[TRY IT] Go through the data and tally the lines that hold the string "return". Reply with the total alone.

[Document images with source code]
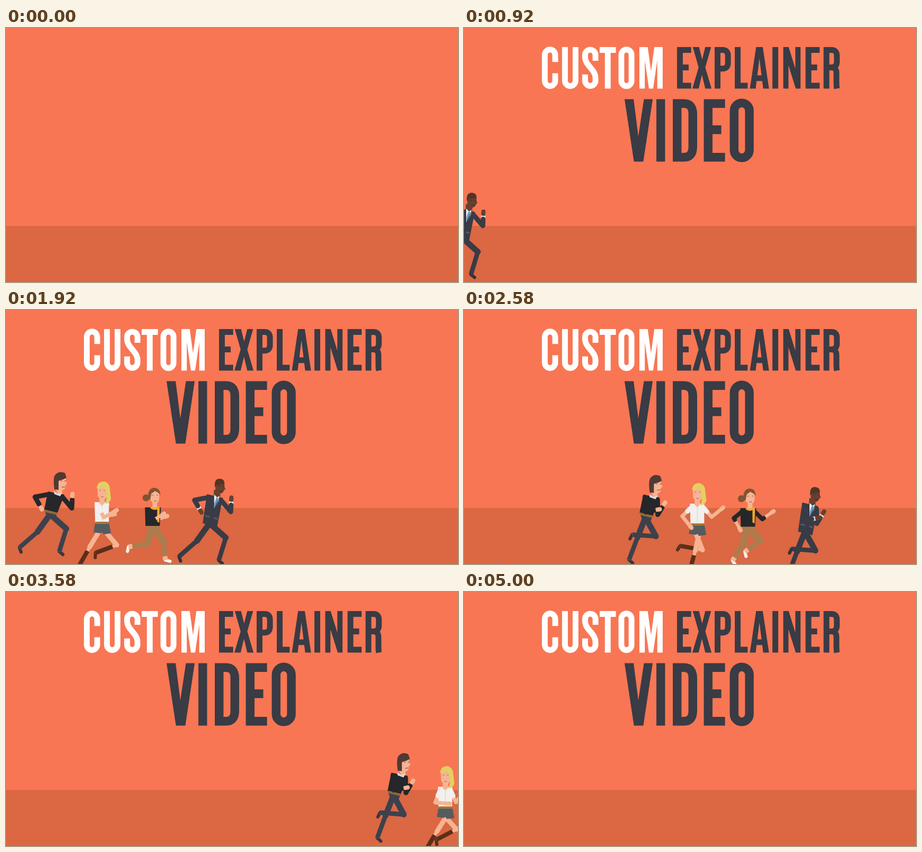
An HTML page that plays this animation: 853 by 480 pixels, repeating every 5080 ms.

```html
<!DOCTYPE html>
<html lang="en">
<head>
<meta charset="utf-8">
<title>Custom explainer video</title>
<style>
html, body { margin: 0; width: 100%; height: 100%; overflow: hidden; background: #f87653; }
svg { display: block; width: 853px; height: 480px; }
</style>
</head>
<body>
<svg viewBox="0 0 853 480">
  <rect width="853" height="480" fill="#f87653"/>
  <rect y="374" width="853" height="106" fill="#db6743"/>
  <g id="words"></g>
  <g id="runners" fill="none" stroke-linejoin="round"></g>
</svg>
<script>
const LOOP = 5080, STEP = LOOP / 61, SPEED = 0.389, MEET = 1920;
const INK = '#393b45';

// Condensed capitals, 100 units high: monoline strokes and solid shapes.
const strokes = {
  C: 'M32 36V19A12.5 13 0 0 0 7 19V81A12.5 13 0 0 0 32 81V63',
  U: 'M7 0V81A12.7 13 0 0 0 32.4 81V0',
  S: 'M32 33V19A12.5 12.5 0 0 0 7 19V24C7 45 32 53 32 75V81A12.5 12.5 0 0 1 7 81V66',
  T: 'M0 7H39M19.5 0V100',
  O: 'M7 18.5A12.2 12.5 0 0 1 31.4 18.5V81.5A12.2 12.5 0 0 1 7 81.5Z',
  E: 'M34 7H7V93H34M7 49H28',
  P: 'M7 100V7H19Q32 7 32 21V38Q32 52 19 52H7',
  L: 'M7 0V93H31',
  I: 'M7 0V100',
  R: 'M7 100V7H19Q32 7 32 21V35Q32 49 19 49H7M19 49Q31 49 31 63V86Q31 94 32 100',
  D: 'M7 7H18Q32 7 32 24V76Q32 93 18 93H7Z'
};
const solids = {
  V: 'M0 0H14.5L22 59.5 31 0H45L30 100H15Z',
  A: 'M0 100L15 0H31L46 100H32L29.7 82H16L14 100ZM18 68H28L23 27Z',
  X: 'M1 0H16L23.5 30 31 0H45L31 49 46 100H31L23 67 15 100H0L15 49Z',
  M: 'M0 0H20L28 58 36 0H56V100H43V32L33 100H23L13 32V100H0Z',
  N: 'M0 0H13L29 52V0H41.5V100H30L12.5 44V100H0Z'
};

const words = [
  { text: 'CUSTOM', at: [147, 185, 223, 256, 291.5, 331], y: 36, size: 0.785, color: '#fff', start: 24 },
  { text: 'EXPLAINER', at: [402, 431, 473, 511, 539.5, 582, 602.5, 644.5, 678.5], y: 36, size: 0.785, color: INK, start: 274 },
  { text: 'VIDEO', at: [303, 363, 394, 452.5, 501.5], y: 134.5, size: 1.18, color: INK, start: 524 }
];

const glyph = (ch, x) => {
  const style = solids[ch]
    ? 'fill="currentColor" fill-rule="evenodd"'
    : 'fill="none" stroke="currentColor" stroke-width="13.9"';
  return `<path d="${solids[ch] || strokes[ch]}" ${style} transform="translate(${x} 0)"/>`;
};

document.getElementById('words').innerHTML = words.map(w =>
  `<g role="img" aria-label="${w.text}" color="${w.color}">` +
  [...w.text].map((ch, i) => glyph(ch, (w.at[i] - w.at[0]) / w.size)).join('') + '</g>').join('');
const wordNodes = document.getElementById('words').children;

function placeWord(w, node, t) {
  const p = Math.min(1, Math.max(0, (t - w.start) / 330));
  const zoom = 1 + 1.38 * (1 - p) ** 2;
  const y = w.y + 80 * w.size * (zoom - 1);
  node.setAttribute('transform', `translate(${w.at[0]} ${y}) scale(${w.size * zoom})`);
  node.setAttribute('opacity', Math.min(1, p * 2.25));
}

// Limb angles in degrees from straight down, forward positive, over one stride.
const THIGH = [49, 33, 8, -26, -35, -32, 4, 33];
const SHIN = [-25, 8, -5, -24, -43, -85, -105, -88];

function cyclic(keys, phase) {
  const n = keys.length, x = (phase - Math.floor(phase)) * n, i = Math.floor(x), f = x - i;
  const [a, b, c, d] = [-1, 0, 1, 2].map(k => keys[(i + k + n) % n]);
  return b + f / 2 * (c - a + f * (2 * a - 5 * b + 4 * c - d + f * (3 * (b - c) + d - a)));
}

const along = ([x, y], length, deg) => {
  const r = deg * Math.PI / 180;
  return [x + length * Math.sin(r), y + length * Math.cos(r)];
};
const line = (pts, color, width, dash = '', cap = 'butt') =>
  `<path d="M${pts.map(p => p.map(v => v.toFixed(1))).join('L')}" pathLength="100" stroke="${color}" ` +
  `stroke-width="${width}" stroke-linecap="${cap}"${dash && ` stroke-dasharray="${dash}"`}/>`;
const shape = (d, color) => `<path d="${d}" fill="${color}"/>`;
const thin = (d, color, width = 1) => `<path d="${d}" stroke="${color}" stroke-width="${width}"/>`;

function leg(r, phase, hip) {
  const shin = cyclic(SHIN, phase);
  const knee = along(hip, r.thigh, r.lead + cyclic(THIGH, phase) * r.stride);
  const ankle = along(knee, r.shin, shin);
  const calf = r.legWidth * 0.78;
  return line([ankle, along(ankle, 9, shin + 68)], r.shoe, 6, '', 'round') +
    line([knee, ankle], r.skin, calf - 1) +
    (r.pants ? line([knee, ankle], r.pants, calf, `${r.pantsTo} 200`) : '') +
    (r.boots ? line([knee, ankle], r.boots, calf + 1, '0 20 100') : '') +
    line([hip, knee], r.pants || r.skin, r.legWidth, '', 'round');
}

function arm(r, shoulder, bend, phase) {
  const c = Math.cos(phase * 2 * Math.PI), passing = 1 - c * c;
  const upper = r.armMid + r.swing * c + r.lift * passing;
  const lower = upper + bend - 12 * c + r.fold * passing;
  const elbow = along(shoulder, r.upper, upper), wrist = along(elbow, r.lower, lower);
  const pts = [shoulder, elbow, wrist];
  return line(pts, r.skin, r.armWidth - 2) +
    (r.cuff ? line(pts, r.cuff, r.armWidth - 1, '93 200') : '') +
    line(pts, r.sleeve, r.armWidth, `${r.sleeveTo} 200`, 'round') +
    line([wrist, along(wrist, 4, lower)], r.skin, 8, '', 'round');
}

const PALE = '#f7b392', DARK = '#67402e', BLACK = '#25272a';
const man = { stride: 1, lead: 0, thigh: 41, shin: 45, legWidth: 11, pantsTo: 100, hips: 0, period: 500, phase: 0.03,
  armPhase: 0.4, armMid: -26, swing: 68, lift: 28, fold: 0, bends: [98, 148],
  upper: 28, lower: 23, armWidth: 9, bob: 6.7 };
const woman = { armMid: -3, swing: 48, lift: 5, fold: 45, bends: [68, 92] };

const runners = [
  { ...man, x: 85, y: 386, drift: -0.0075, skin: PALE, pants: '#3d414c', shoe: '#3a3440',
    sleeve: BLACK, sleeveTo: 86, shoulders: [[-1, -38], [23, -33]],
    body: shape('M-11 -9L14 -3 10 7 -6 5Z', '#3d414c') +
      shape('M-4 -43L27 -37 14 -3 -11 -9Z', BLACK) +
      thin('M-11 -7L13 -1', '#b47a35', 4) + thin('M-10 -7L12 -1', '#6a4425', 1) +
      shape('M10 -49H23V-39L16 -36Z', PALE) + shape('M7 -44L15 -39 23 -41 19 -34 8 -38Z', '#ddd9d5'),
    head: shape('M12 -72L29 -73 30 -62 32 -58 29 -55 28 -48Q22 -43 14 -48Z', PALE) +
      shape('M8 -47Q5 -70 10 -75Q17 -83 28 -78L31 -69 25 -66 16 -63 16 -46Z', '#513a34') +
      thin('M20 -63H23M27 -63H30M22 -51L28 -52', '#69443a') },
  { ...woman, x: 183, y: 416, drift: 0.003, skin: PALE, boots: '#5b2f19', shoe: '#5b2f19', stride: 1, lead: 0,
    thigh: 37, shin: 43, legWidth: 9, hips: 4, period: 474, phase: 0.925, armPhase: 0.24,
    upper: 27, lower: 24, armWidth: 9, sleeve: '#f3efed', sleeveTo: 26, bob: 1.5, shoulders: [[-9, -48], [9, -48]],
    body: shape('M-13 -14H13L17 6 3 8 0 4 -3 6 -16 4Z', '#565b60') +
      shape('M-14 -53H13V-15H-13Z', '#f3efed') +
      thin('M-13 -14H13', '#c48b39', 4) + thin('M-12 -14H13', '#755525', 1) +
      shape('M-5 -60H5V-51L0 -46 -5 -51Z', PALE) + thin('M-6 -53L0 -46 6 -53M0 -46V-17', '#d5cecb'),
    head: shape('M-9 -84H10V-65Q5 -55 -3 -58L-8 -64Z', PALE) +
      shape('M-10 -79Q-9 -92 4 -92Q15 -89 15 -76L17 -59Q14 -50 6 -50Q11 -63 7 -77L3 -83 -4 -79Z', '#e2d160') +
      thin('M-5 -75H-2M3 -75H6M-2 -63H3', '#986450') },
  { ...woman, x: 278, y: 406, drift: 0, skin: PALE, pants: '#ad7c4d', pantsTo: 80, shoe: '#f4efec', stride: 0.7, lead: 9,
    thigh: 37, shin: 36, legWidth: 13, hips: 0, period: 500, phase: 0.12, armPhase: 0.06,
    upper: 22, lower: 22, armWidth: 8, sleeve: BLACK, sleeveTo: 58, bob: 1, shoulders: [[-9, -28], [12, -28]],
    body: shape('M-13 0H14L11 10 -7 10Z', '#ad7c4d') + shape('M-14 -33H16L14 2H-13Z', BLACK) +
      shape('M0 -43H9V-33L5 -29 0 -33Z', PALE) +
      thin('M-3 -33Q5 -27 13 -34', '#f2a72e', 4) + shape('M9 -33L14 -31 13 -4 9 -6Z', '#f2a72e'),
    head: '<circle cx="-12" cy="-51" r="6.5" fill="#805430"/>' +
      shape('M-5 -65H13V-48Q10 -39 3 -40L-4 -47Z', PALE) +
      shape('M-8 -47Q-10 -69 3 -70Q15 -70 15 -56L12 -60 5 -64 -2 -59 -4 -48Z', '#805430') +
      thin('M-1 -56H2M8 -56H11M3 -45H8', '#8c5543') },
  { ...man, x: 386, y: 403, drift: 0.0075, skin: DARK, pants: INK, shoe: '#30323a',
    sleeve: INK, cuff: '#f0eeed', sleeveTo: 80, shoulders: [[-1, -49], [22, -43]],
    body: shape('M-5 -55L25 -48 14 7 -13 0Z', INK) + shape('M8 -63H20V-51L14 -47 8 -54Z', DARK) +
      shape('M8 -55L14 -49 20 -52 17 -42 8 -26Z', '#f0eeed') +
      shape('M13 -49L16 -48 15 -38 9 -28 9 -37Z', '#659bc8') +
      thin('M8 -55L8 -25 20 -52', '#2c2e36') + thin('M-8 -14L0 -12M8 -10L15 -8', '#555967', 3),
    head: shape('M11 -77Q12 -85 20 -84Q28 -83 28 -75V-69L30 -65 27 -62Q25 -55 17 -56L11 -62Z', DARK) +
      shape('M10 -68Q8 -85 20 -84Q29 -83 28 -74L13 -72Z', '#543427') +
      thin('M16 -70H20M24 -70H28M19 -61H25', '#382820') }
];

function drawRunner(r, t) {
  const x = r.x + SPEED * (t - MEET);
  if (x < -80 || x > 940) return '';
  const phase = r.phase + (t - MEET) / r.period;
  const y = r.y + r.drift * (t - MEET) + r.bob * (1 - Math.cos(4 * Math.PI * (phase - r.phase)));
  const [near, far] = r.shoulders;
  return `<g transform="translate(${x.toFixed(2)} ${y.toFixed(2)})">` +
    arm(r, far, r.bends[1], phase + r.armPhase + 0.5) +
    leg(r, phase + 0.5, [-r.hips, 0]) + leg(r, phase, [r.hips, 0]) +
    r.body + r.head + arm(r, near, r.bends[0], phase + r.armPhase) + '</g>';
}

const runnerLayer = document.getElementById('runners');

function render(ms) {
  const t = Math.floor(((ms % LOOP) + 5) / STEP) % 61 * STEP;
  words.forEach((w, i) => placeWord(w, wordNodes[i], t));
  runnerLayer.innerHTML = runners.map(r => drawRunner(r, t)).join('');
}

const begin = performance.now();
function tick() {
  render(performance.now() - begin);
  requestAnimationFrame(tick);
}
tick();
</script>
</body>
</html>
```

[SOLUTION BELOW] 7